  • Consider using equity in your first home for your down payment. If you own your first home outright and that home is of considerable value, you might even be able to take out a loan for the full purchase price of your second home by leveraging your first home. A major benefit to this is that interest rates are often lower on mortgages for primary residences.
  • Consider downgrading your current vehicle. Do you have a car that you could sell and not have to replace? Or are you willing to drive a less-expensive vehicle and take the additional money from selling a more expensive vehicle as a down-payment? Good used cars can save a lot of money, and good deals can be easily found with a little research (I recently purchased a Range Rover in tip-top condition for only $3K, most people think I paid at least twice that, and a new one would have cost me $70K+. And besides, the older one has a lot more character and pizzazz than a newer one would have).
  • Consider going in on a home with someone else. Then you would each only have to come up with half of the down-payment.
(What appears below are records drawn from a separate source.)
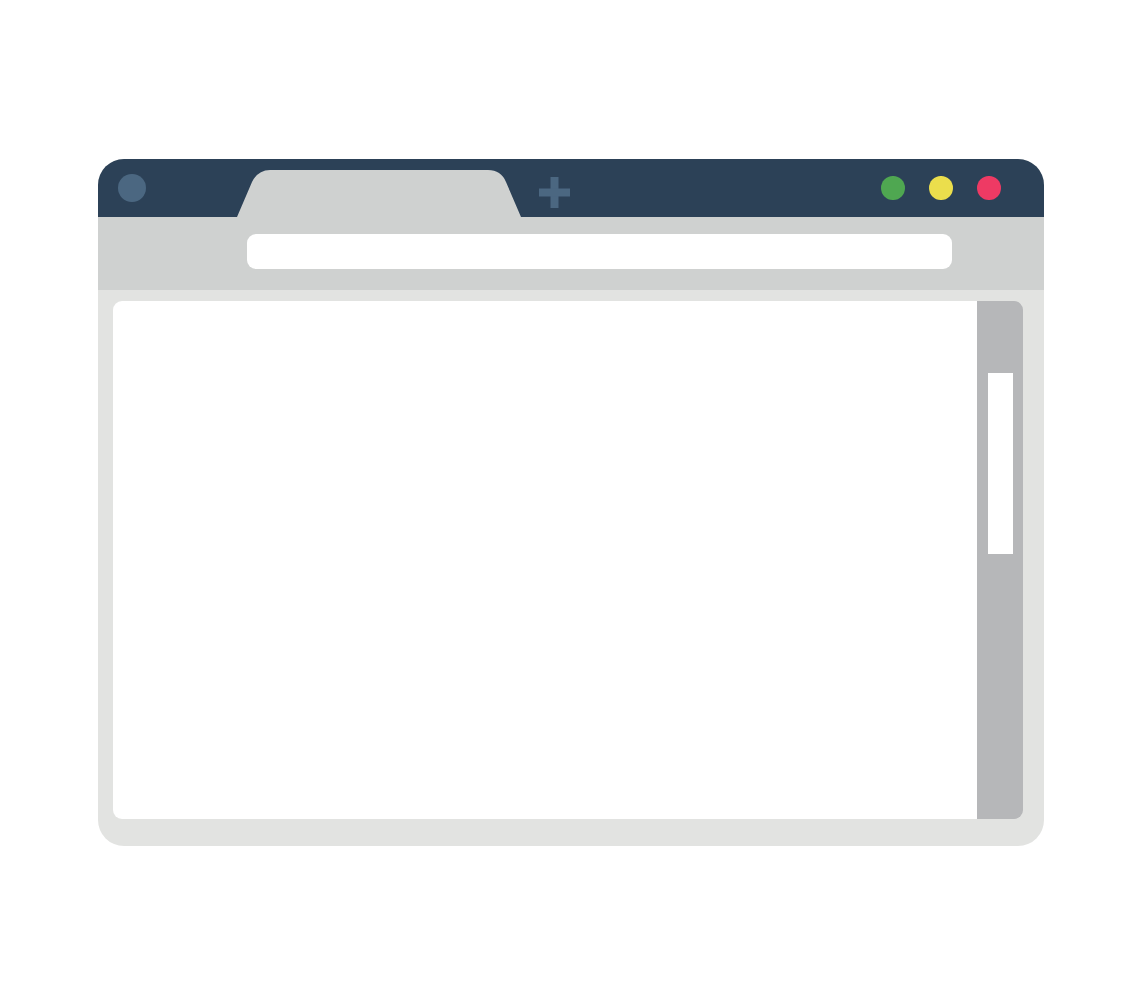
<!DOCTYPE html>
<html lang="en">
<head>
<meta charset="utf-8">
<title>Browser window</title>
<style>
  :root {
    --paper: #ffffff;
    --navy: #2c4157;
    --slate: #4b6781;
    --toolbar: #cfd1d0;
    --frame: #e2e3e1;
    --track: #b6b7b9;
    --green: #4fa751;
    --yellow: #ebde4c;
    --red: #ee3a64;
  }
  * { box-sizing: border-box; }
  html, body { margin: 0; overflow: hidden; background: var(--paper); }
  .canvas { position: relative; width: 1143px; height: 1005px; overflow: hidden; background: var(--paper); }
  .window {
    position: absolute; left: 98px; top: 159px; width: 946px; height: 687px;
    display: flex; flex-direction: column;
    border-radius: 26px; overflow: hidden; background: var(--frame);
  }
  .title-bar { position: relative; flex: 0 0 58px; background: var(--navy); }
  .menu-dot { position: absolute; left: 20px; top: 15px; width: 28px; height: 28px; border-radius: 50%; background: var(--slate); }
  .tab { position: absolute; left: 138px; top: 11px; fill: var(--toolbar); }
  .new-tab { position: absolute; left: 441px; top: 18px; fill: var(--slate); }
  .controls { position: absolute; left: 783px; top: 17px; display: flex; gap: 24.5px; }
  .control { width: 23.5px; height: 24px; border-radius: 50%; }
  .zoom { background: var(--green); }
  .minimise { background: var(--yellow); }
  .close { background: var(--red); }
  .toolbar { flex: 0 0 73px; padding: 17px 92px 0 149px; background: var(--toolbar); }
  .address-bar { height: 35px; border-radius: 9px; background: var(--paper); }
  .viewport { display: flex; width: 910px; height: 518px; margin: 11px 0 0 15px; border-radius: 9px; overflow: hidden; }
  .page { flex: 1; background: var(--paper); }
  .scrollbar { flex: 0 0 46px; padding: 72px 10px 0 11px; background: var(--track); }
  .scroll-thumb { height: 181px; background: var(--paper); }
</style>
</head>
<body>
<main class="canvas">
  <section class="window" aria-label="Empty browser window">
    <header class="title-bar">
      <span class="menu-dot"></span>
      <svg class="tab" width="286" height="47" viewBox="0 0 286 47" aria-hidden="true">
        <path d="M1 47 L16 12 Q22 0 34 0 H252 Q265 0 270 12 L285 47 Z"/>
      </svg>
      <svg class="new-tab" width="31" height="31" viewBox="0 0 31 31" aria-hidden="true">
        <rect x="11.5" y="0" width="8" height="31"/>
        <rect x="0" y="11.5" width="31" height="8"/>
      </svg>
      <div class="controls">
        <span class="control zoom"></span>
        <span class="control minimise"></span>
        <span class="control close"></span>
      </div>
    </header>
    <div class="toolbar">
      <div class="address-bar"></div>
    </div>
    <div class="viewport">
      <div class="page"></div>
      <div class="scrollbar"><div class="scroll-thumb"></div></div>
    </div>
  </section>
</main>
</body>
</html>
My parents did this with my father’s brother and his wife to finance two second homes at different times with great success. Just make sure that you like the people that you’re buying with, and that you’ll still like them 10 years from now.
  • Do you have any antiques or collectibles that you could sell to finance the down-payment? If you have things in storage that might be worth money, wouldn’t you prefer to use their value to purchase something that you’ll actually use and enjoy? And if the items were gifts, don’t you think the givers would prefer you to use their value to do something you want to do?
  • What about any investments that you might have? If you have investments that just don’t seem to be making good returns anymore, and if your other investments are enough for your future plans, it might be more prudent financially to use them for a down-payment on your second home. This is especially true if a larger down-payment on the home would result in lower interest rates. If an investment is only returning a couple percent each year, then using that to cut your interest rates on a mortgage by a couple percent or more might make more financial sense. This makes even more sense if the combined value of the mortgages on your first and second homes is approaching or exceeding the maximum deductible amount for your taxes. Once you exceed the maximum, mortgage interest over that amount is no longer deductible.